◆ Work to complete
Copy every line below precisely, leaving nothing out.

◆ Records supplied

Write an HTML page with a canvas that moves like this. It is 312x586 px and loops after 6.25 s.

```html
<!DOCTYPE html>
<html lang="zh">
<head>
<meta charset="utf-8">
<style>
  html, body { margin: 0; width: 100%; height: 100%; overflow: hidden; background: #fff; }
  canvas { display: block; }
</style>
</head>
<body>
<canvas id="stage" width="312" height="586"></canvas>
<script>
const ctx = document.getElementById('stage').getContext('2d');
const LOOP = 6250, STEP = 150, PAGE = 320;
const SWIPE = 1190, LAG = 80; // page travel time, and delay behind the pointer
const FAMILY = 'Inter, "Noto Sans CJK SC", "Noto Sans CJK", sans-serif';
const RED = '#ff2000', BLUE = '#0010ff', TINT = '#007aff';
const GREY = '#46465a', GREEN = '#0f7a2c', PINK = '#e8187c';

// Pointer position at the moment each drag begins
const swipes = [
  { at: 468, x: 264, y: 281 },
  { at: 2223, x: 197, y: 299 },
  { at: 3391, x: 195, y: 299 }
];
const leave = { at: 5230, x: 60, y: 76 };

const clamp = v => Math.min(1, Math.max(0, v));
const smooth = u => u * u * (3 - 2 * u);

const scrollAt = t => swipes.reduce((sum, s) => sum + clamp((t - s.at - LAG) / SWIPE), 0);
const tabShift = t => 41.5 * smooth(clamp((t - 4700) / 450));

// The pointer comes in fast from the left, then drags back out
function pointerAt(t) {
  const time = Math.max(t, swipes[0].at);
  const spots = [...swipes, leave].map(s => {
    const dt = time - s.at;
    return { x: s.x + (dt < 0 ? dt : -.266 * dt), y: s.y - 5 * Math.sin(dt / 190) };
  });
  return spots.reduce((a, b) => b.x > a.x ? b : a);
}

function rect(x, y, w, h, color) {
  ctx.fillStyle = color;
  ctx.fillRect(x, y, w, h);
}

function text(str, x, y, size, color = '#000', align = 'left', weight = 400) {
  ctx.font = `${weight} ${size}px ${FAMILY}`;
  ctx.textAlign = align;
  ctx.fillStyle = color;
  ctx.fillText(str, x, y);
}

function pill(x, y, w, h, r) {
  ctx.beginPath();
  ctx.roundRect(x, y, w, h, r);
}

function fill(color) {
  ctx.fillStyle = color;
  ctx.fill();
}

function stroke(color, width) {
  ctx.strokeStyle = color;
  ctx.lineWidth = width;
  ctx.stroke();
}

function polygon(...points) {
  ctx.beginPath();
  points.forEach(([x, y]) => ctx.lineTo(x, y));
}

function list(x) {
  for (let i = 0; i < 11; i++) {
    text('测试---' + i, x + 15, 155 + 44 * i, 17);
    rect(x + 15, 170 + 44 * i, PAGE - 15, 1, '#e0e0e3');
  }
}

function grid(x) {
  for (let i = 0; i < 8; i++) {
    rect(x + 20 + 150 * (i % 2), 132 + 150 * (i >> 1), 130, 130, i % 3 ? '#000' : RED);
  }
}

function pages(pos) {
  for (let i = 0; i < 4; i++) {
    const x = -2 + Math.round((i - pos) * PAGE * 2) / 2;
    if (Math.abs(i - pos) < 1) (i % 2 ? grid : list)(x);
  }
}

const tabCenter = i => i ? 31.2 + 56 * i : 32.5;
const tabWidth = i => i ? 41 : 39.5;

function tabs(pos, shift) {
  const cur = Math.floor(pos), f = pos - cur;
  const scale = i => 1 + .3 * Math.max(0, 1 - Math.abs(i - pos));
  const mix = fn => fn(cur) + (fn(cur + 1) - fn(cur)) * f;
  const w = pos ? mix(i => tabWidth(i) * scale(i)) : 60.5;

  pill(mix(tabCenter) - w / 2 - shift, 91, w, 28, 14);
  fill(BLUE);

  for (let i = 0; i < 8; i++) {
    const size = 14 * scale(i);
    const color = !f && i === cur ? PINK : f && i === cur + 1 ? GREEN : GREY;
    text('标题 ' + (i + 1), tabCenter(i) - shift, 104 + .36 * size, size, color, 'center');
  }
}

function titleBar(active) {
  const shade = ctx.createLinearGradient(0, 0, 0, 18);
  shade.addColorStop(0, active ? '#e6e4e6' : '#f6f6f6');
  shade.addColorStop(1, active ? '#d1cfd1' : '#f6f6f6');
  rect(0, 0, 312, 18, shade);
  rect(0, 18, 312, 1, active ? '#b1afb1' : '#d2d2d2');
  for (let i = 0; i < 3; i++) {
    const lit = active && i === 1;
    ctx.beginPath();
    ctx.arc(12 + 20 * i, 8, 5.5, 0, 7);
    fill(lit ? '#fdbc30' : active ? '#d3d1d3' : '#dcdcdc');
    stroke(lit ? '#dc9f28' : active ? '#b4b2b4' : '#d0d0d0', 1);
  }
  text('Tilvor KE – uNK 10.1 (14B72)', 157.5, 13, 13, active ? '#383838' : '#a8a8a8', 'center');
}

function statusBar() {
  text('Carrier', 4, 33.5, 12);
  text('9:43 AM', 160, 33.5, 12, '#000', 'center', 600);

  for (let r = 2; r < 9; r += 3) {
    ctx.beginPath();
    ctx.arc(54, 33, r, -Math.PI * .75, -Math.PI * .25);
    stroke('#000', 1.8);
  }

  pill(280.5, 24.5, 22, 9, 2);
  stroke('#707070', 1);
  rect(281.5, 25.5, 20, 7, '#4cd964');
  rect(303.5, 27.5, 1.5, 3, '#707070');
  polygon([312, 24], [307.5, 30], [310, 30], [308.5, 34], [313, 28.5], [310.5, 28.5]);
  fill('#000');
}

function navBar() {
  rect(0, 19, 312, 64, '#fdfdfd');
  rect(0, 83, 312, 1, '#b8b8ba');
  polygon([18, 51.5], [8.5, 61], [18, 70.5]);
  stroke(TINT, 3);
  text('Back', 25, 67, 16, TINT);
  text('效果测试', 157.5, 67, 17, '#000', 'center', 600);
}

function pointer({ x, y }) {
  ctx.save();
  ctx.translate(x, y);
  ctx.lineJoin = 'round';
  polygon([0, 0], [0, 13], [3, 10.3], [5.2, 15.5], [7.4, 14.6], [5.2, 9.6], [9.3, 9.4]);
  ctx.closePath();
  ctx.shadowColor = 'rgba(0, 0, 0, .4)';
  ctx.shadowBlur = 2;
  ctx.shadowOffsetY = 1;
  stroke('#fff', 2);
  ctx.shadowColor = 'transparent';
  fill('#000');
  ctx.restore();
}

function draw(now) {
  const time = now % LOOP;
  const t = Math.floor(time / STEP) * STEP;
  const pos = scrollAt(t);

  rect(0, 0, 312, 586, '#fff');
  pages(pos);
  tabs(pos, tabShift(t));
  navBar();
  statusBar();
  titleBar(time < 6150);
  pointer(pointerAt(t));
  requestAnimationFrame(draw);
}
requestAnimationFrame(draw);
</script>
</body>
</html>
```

◆ Response to this exercise
Write an HTML page with a canvas that moves like this. It is 312x586 px and loops after 6.25 s.

```html
<!DOCTYPE html>
<html lang="zh">
<head>
<meta charset="utf-8">
<style>
  html, body { margin: 0; width: 100%; height: 100%; overflow: hidden; background: #fff; }
  canvas { display: block; }
</style>
</head>
<body>
<canvas id="stage" width="312" height="586"></canvas>
<script>
const ctx = document.getElementById('stage').getContext('2d');
const LOOP = 6250, STEP = 150, PAGE = 320;
const SWIPE = 1190, LAG = 80; // page travel time, and delay behind the pointer
const FAMILY = 'Inter, "Noto Sans CJK SC", "Noto Sans CJK", sans-serif';
const RED = '#ff2000', BLUE = '#0010ff', TINT = '#007aff';
const GREY = '#46465a', GREEN = '#0f7a2c', PINK = '#e8187c';

// Pointer position at the moment each drag begins
const swipes = [
  { at: 468, x: 264, y: 281 },
  { at: 2223, x: 197, y: 299 },
  { at: 3391, x: 195, y: 299 }
];
const leave = { at: 5230, x: 60, y: 76 };

const clamp = v => Math.min(1, Math.max(0, v));
const smooth = u => u * u * (3 - 2 * u);

const scrollAt = t => swipes.reduce((sum, s) => sum + clamp((t - s.at - LAG) / SWIPE), 0);
const tabShift = t => 41.5 * smooth(clamp((t - 4700) / 450));

// The pointer comes in fast from the left, then drags back out
function pointerAt(t) {
  const time = Math.max(t, swipes[0].at);
  const spots = [...swipes, leave].map(s => {
    const dt = time - s.at;
    return { x: s.x + (dt < 0 ? dt : -.266 * dt), y: s.y - 5 * Math.sin(dt / 190) };
  });
  return spots.reduce((a, b) => b.x > a.x ? b : a);
}

function rect(x, y, w, h, color) {
  ctx.fillStyle = color;
  ctx.fillRect(x, y, w, h);
}

function text(str, x, y, size, color = '#000', align = 'left', weight = 400) {
  ctx.font = `${weight} ${size}px ${FAMILY}`;
  ctx.textAlign = align;
  ctx.fillStyle = color;
  ctx.fillText(str, x, y);
}

function pill(x, y, w, h, r) {
  ctx.beginPath();
  ctx.roundRect(x, y, w, h, r);
}

function fill(color) {
  ctx.fillStyle = color;
  ctx.fill();
}

function stroke(color, width) {
  ctx.strokeStyle = color;
  ctx.lineWidth = width;
  ctx.stroke();
}

function polygon(...points) {
  ctx.beginPath();
  points.forEach(([x, y]) => ctx.lineTo(x, y));
}

function list(x) {
  for (let i = 0; i < 11; i++) {
    text('测试---' + i, x + 15, 155 + 44 * i, 17);
    rect(x + 15, 170 + 44 * i, PAGE - 15, 1, '#e0e0e3');
  }
}

function grid(x) {
  for (let i = 0; i < 8; i++) {
    rect(x + 20 + 150 * (i % 2), 132 + 150 * (i >> 1), 130, 130, i % 3 ? '#000' : RED);
  }
}

function pages(pos) {
  for (let i = 0; i < 4; i++) {
    const x = -2 + Math.round((i - pos) * PAGE * 2) / 2;
    if (Math.abs(i - pos) < 1) (i % 2 ? grid : list)(x);
  }
}

const tabCenter = i => i ? 31.2 + 56 * i : 32.5;
const tabWidth = i => i ? 41 : 39.5;

function tabs(pos, shift) {
  const cur = Math.floor(pos), f = pos - cur;
  const scale = i => 1 + .3 * Math.max(0, 1 - Math.abs(i - pos));
  const mix = fn => fn(cur) + (fn(cur + 1) - fn(cur)) * f;
  const w = pos ? mix(i => tabWidth(i) * scale(i)) : 60.5;

  pill(mix(tabCenter) - w / 2 - shift, 91, w, 28, 14);
  fill(BLUE);

  for (let i = 0; i < 8; i++) {
    const size = 14 * scale(i);
    const color = !f && i === cur ? PINK : f && i === cur + 1 ? GREEN : GREY;
    text('标题 ' + (i + 1), tabCenter(i) - shift, 104 + .36 * size, size, color, 'center');
  }
}

function titleBar(active) {
  const shade = ctx.createLinearGradient(0, 0, 0, 18);
  shade.addColorStop(0, active ? '#e6e4e6' : '#f6f6f6');
  shade.addColorStop(1, active ? '#d1cfd1' : '#f6f6f6');
  rect(0, 0, 312, 18, shade);
  rect(0, 18, 312, 1, active ? '#b1afb1' : '#d2d2d2');
  for (let i = 0; i < 3; i++) {
    const lit = active && i === 1;
    ctx.beginPath();
    ctx.arc(12 + 20 * i, 8, 5.5, 0, 7);
    fill(lit ? '#fdbc30' : active ? '#d3d1d3' : '#dcdcdc');
    stroke(lit ? '#dc9f28' : active ? '#b4b2b4' : '#d0d0d0', 1);
  }
  text('Tilvor KE – uNK 10.1 (14B72)', 157.5, 13, 13, active ? '#383838' : '#a8a8a8', 'center');
}

function statusBar() {
  text('Carrier', 4, 33.5, 12);
  text('9:43 AM', 160, 33.5, 12, '#000', 'center', 600);

  for (let r = 2; r < 9; r += 3) {
    ctx.beginPath();
    ctx.arc(54, 33, r, -Math.PI * .75, -Math.PI * .25);
    stroke('#000', 1.8);
  }

  pill(280.5, 24.5, 22, 9, 2);
  stroke('#707070', 1);
  rect(281.5, 25.5, 20, 7, '#4cd964');
  rect(303.5, 27.5, 1.5, 3, '#707070');
  polygon([312, 24], [307.5, 30], [310, 30], [308.5, 34], [313, 28.5], [310.5, 28.5]);
  fill('#000');
}

function navBar() {
  rect(0, 19, 312, 64, '#fdfdfd');
  rect(0, 83, 312, 1, '#b8b8ba');
  polygon([18, 51.5], [8.5, 61], [18, 70.5]);
  stroke(TINT, 3);
  text('Back', 25, 67, 16, TINT);
  text('效果测试', 157.5, 67, 17, '#000', 'center', 600);
}

function pointer({ x, y }) {
  ctx.save();
  ctx.translate(x, y);
  ctx.lineJoin = 'round';
  polygon([0, 0], [0, 13], [3, 10.3], [5.2, 15.5], [7.4, 14.6], [5.2, 9.6], [9.3, 9.4]);
  ctx.closePath();
  ctx.shadowColor = 'rgba(0, 0, 0, .4)';
  ctx.shadowBlur = 2;
  ctx.shadowOffsetY = 1;
  stroke('#fff', 2);
  ctx.shadowColor = 'transparent';
  fill('#000');
  ctx.restore();
}

function draw(now) {
  const time = now % LOOP;
  const t = Math.floor(time / STEP) * STEP;
  const pos = scrollAt(t);

  rect(0, 0, 312, 586, '#fff');
  pages(pos);
  tabs(pos, tabShift(t));
  navBar();
  statusBar();
  titleBar(time < 6150);
  pointer(pointerAt(t));
  requestAnimationFrame(draw);
}
requestAnimationFrame(draw);
</script>
</body>
</html>
```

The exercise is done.